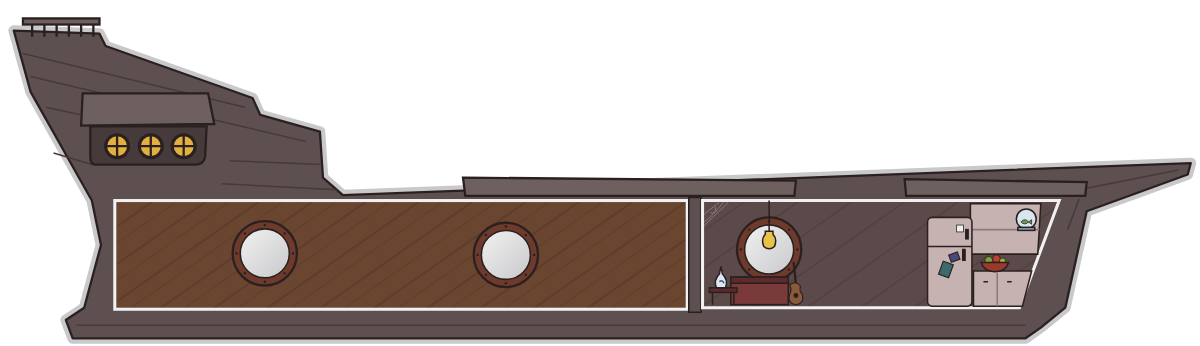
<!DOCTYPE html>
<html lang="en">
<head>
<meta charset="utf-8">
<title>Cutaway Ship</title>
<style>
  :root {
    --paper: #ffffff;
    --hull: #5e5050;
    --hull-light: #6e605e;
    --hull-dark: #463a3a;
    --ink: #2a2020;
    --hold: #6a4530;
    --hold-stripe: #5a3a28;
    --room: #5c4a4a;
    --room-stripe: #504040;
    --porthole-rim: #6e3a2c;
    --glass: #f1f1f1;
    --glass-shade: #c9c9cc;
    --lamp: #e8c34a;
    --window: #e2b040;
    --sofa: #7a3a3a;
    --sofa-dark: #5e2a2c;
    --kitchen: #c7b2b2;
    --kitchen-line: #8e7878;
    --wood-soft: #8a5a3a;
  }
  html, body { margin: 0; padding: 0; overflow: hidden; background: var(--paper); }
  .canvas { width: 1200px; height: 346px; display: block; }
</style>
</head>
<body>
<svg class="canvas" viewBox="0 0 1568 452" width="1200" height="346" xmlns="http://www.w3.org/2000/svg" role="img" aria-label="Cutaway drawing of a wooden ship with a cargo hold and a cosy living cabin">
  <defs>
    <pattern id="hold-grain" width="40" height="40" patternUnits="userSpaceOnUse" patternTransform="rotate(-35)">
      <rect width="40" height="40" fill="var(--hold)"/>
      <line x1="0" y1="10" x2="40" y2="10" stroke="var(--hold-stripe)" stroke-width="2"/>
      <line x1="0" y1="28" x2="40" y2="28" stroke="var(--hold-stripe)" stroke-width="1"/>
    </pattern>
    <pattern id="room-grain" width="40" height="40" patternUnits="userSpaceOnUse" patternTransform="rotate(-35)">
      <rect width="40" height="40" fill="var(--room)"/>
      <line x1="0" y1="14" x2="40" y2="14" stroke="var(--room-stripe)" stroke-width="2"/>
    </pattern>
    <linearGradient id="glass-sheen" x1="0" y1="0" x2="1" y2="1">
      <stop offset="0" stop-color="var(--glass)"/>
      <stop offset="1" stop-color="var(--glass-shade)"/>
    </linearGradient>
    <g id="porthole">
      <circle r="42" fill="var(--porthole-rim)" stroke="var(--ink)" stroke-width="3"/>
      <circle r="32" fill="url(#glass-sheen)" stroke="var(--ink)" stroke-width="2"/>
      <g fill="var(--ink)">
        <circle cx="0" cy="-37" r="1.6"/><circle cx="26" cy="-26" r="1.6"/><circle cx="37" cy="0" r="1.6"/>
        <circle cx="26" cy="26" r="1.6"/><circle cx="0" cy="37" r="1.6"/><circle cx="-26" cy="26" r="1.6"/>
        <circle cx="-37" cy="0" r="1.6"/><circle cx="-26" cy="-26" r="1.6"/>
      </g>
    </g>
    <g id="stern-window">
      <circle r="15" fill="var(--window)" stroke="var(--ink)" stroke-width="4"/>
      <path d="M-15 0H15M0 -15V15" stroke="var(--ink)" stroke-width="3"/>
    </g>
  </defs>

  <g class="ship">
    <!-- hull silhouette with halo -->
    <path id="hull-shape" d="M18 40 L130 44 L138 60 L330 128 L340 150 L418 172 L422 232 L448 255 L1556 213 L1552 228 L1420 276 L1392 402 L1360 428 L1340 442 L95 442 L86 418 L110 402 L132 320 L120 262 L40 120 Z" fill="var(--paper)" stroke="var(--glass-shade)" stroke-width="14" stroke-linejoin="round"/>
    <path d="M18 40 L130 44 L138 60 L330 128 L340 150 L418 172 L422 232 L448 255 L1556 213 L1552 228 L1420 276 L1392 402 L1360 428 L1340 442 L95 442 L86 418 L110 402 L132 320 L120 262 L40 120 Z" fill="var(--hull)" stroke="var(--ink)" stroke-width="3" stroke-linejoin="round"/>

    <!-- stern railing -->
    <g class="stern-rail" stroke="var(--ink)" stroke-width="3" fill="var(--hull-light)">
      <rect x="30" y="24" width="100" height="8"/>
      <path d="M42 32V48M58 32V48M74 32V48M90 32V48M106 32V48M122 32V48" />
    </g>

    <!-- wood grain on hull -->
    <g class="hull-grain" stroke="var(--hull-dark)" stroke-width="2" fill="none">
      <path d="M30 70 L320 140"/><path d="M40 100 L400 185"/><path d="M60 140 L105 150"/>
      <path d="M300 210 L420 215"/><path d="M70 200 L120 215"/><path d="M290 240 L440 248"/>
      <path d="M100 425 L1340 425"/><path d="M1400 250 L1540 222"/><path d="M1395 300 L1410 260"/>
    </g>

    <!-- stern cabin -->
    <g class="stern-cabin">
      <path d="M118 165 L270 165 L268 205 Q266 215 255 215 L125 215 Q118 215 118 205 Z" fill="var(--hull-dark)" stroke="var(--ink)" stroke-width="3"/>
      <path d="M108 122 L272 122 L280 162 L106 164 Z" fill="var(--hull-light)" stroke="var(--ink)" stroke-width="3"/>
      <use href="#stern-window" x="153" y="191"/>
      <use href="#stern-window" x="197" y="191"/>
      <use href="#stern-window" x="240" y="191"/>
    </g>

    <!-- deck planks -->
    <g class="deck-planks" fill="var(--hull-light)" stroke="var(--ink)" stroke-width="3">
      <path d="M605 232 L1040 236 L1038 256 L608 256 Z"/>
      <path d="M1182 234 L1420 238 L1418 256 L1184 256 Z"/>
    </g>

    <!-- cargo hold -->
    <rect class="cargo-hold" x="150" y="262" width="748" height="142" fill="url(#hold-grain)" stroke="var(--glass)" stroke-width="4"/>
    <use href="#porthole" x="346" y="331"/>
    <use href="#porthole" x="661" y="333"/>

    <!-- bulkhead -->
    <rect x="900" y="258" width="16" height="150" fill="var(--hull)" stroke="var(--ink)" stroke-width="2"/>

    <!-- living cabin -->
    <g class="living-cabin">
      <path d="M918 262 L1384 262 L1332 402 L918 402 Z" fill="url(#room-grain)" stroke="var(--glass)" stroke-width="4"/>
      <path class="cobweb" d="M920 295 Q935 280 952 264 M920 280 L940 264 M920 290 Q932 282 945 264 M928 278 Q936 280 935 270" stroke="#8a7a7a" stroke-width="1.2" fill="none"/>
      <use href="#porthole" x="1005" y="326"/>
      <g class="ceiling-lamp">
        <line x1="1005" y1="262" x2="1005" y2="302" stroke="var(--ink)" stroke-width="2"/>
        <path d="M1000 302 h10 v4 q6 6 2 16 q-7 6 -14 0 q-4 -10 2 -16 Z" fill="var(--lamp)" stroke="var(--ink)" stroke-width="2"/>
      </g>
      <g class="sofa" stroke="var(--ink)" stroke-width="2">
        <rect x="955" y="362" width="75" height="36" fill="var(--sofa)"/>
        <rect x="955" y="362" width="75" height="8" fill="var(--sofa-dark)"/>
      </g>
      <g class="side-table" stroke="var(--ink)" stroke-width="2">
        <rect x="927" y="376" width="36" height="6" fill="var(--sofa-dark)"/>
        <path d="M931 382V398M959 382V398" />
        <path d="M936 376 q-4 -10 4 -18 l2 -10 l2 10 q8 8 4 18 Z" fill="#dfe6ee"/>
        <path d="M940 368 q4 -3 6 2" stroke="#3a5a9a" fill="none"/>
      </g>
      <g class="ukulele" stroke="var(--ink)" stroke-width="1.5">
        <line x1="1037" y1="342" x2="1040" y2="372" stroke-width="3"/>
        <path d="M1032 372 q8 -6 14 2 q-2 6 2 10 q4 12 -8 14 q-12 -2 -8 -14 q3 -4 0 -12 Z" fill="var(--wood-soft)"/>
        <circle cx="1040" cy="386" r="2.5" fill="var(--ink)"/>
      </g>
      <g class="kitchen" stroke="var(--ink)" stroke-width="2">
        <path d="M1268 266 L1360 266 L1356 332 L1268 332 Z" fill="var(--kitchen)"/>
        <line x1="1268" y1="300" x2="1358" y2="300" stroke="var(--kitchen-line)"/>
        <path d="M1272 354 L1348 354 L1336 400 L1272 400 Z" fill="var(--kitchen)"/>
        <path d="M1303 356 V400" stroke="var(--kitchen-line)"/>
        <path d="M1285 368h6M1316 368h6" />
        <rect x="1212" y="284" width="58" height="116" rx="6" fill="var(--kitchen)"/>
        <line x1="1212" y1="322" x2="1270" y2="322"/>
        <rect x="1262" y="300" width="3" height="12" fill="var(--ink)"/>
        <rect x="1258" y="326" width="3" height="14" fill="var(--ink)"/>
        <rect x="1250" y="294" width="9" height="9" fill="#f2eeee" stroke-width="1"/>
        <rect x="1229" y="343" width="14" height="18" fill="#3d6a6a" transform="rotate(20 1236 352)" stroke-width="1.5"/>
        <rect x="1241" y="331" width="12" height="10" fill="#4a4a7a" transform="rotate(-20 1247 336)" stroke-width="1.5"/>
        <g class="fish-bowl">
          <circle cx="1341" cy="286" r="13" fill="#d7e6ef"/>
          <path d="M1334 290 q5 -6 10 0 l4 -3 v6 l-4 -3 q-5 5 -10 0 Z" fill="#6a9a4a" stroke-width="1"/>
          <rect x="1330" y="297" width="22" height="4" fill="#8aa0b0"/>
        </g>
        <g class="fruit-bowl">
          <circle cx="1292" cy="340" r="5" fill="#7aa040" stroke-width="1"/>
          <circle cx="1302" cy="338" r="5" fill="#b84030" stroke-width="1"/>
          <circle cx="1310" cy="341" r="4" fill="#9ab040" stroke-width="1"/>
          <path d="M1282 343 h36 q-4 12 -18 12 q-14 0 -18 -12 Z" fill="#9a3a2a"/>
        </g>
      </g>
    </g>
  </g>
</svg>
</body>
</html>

──────────

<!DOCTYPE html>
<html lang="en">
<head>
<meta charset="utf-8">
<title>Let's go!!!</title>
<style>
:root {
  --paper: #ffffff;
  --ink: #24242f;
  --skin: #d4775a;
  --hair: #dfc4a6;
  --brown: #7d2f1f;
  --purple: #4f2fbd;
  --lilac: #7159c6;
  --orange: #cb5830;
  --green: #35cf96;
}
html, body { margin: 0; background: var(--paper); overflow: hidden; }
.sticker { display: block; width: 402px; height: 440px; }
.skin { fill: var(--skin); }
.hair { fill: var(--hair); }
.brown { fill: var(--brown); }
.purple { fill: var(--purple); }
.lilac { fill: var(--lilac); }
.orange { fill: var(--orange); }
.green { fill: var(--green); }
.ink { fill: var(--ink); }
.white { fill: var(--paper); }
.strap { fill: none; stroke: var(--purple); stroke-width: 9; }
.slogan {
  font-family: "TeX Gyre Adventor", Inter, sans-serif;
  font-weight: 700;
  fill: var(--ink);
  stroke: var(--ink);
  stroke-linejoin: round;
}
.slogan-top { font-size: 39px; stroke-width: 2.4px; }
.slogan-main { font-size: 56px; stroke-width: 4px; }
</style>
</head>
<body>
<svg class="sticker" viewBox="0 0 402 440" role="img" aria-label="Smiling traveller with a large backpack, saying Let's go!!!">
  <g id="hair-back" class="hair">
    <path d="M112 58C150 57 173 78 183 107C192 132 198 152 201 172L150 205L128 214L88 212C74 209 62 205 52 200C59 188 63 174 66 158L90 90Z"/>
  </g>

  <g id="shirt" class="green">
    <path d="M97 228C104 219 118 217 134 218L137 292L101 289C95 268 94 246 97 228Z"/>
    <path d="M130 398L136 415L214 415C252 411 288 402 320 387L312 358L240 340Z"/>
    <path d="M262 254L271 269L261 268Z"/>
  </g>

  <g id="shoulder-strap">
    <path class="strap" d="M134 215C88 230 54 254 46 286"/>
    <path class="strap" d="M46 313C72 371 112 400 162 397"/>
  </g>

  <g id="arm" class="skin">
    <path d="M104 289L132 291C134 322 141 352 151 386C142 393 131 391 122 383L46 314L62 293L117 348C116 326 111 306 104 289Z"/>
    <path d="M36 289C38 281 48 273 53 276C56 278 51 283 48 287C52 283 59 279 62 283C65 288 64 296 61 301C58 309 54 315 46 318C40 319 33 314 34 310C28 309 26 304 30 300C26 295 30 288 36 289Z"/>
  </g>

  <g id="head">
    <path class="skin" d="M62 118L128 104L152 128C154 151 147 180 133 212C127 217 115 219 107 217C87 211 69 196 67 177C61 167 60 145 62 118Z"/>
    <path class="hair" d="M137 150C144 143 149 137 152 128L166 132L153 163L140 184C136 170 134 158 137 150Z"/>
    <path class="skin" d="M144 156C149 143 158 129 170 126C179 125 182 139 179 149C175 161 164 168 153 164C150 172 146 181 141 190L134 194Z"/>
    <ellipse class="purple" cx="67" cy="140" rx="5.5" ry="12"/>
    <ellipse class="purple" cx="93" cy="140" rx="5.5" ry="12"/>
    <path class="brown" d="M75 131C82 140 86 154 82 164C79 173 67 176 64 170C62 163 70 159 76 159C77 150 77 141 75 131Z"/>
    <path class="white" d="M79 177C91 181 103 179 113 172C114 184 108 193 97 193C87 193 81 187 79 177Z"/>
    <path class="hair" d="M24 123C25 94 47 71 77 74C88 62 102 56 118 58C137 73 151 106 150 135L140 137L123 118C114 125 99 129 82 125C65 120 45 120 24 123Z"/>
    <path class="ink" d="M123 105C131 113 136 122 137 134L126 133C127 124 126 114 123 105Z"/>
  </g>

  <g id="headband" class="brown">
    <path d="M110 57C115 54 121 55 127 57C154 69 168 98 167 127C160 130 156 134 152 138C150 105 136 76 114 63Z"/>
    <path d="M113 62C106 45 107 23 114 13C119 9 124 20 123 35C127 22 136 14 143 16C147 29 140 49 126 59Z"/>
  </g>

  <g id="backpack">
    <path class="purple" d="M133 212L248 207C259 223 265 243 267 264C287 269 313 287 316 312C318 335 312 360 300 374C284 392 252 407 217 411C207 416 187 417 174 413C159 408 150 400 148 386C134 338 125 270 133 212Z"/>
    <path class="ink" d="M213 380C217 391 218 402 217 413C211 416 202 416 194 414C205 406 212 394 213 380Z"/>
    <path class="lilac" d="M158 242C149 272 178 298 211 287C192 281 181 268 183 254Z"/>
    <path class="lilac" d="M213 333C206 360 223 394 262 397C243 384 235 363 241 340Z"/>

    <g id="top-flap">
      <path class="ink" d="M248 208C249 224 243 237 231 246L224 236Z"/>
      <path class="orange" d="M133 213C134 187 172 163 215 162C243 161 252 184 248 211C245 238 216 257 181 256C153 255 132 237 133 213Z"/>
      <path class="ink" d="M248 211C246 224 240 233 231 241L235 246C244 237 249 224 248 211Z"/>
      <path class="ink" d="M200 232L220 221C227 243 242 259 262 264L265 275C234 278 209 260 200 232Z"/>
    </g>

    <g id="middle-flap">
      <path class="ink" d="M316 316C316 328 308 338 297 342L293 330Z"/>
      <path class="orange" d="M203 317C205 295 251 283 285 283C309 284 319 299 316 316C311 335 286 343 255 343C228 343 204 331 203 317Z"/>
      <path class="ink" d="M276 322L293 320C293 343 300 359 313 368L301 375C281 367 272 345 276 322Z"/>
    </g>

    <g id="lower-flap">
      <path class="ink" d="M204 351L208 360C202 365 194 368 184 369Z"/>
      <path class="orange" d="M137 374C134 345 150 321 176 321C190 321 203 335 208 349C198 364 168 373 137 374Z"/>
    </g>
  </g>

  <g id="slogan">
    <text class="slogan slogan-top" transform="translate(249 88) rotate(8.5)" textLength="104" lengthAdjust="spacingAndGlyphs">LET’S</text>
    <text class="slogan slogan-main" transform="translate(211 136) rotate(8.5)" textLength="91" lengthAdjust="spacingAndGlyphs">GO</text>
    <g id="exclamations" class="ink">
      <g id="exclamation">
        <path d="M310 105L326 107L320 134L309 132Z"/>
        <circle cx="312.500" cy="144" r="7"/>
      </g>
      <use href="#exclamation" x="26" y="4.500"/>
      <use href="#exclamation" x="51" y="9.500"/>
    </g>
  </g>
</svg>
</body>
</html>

──────────

TASK DETAILS. Wherever a line in the entries holds "with", copy that line.

FINISHED TASK.
<svg class="canvas" viewBox="0 0 1568 452" width="1200" height="346" xmlns="http://www.w3.org/2000/svg" role="img" aria-label="Cutaway drawing of a wooden ship with a cargo hold and a cosy living cabin">
    <!-- hull silhouette with halo -->
<svg class="sticker" viewBox="0 0 402 440" role="img" aria-label="Smiling traveller with a large backpack, saying Let's go!!!">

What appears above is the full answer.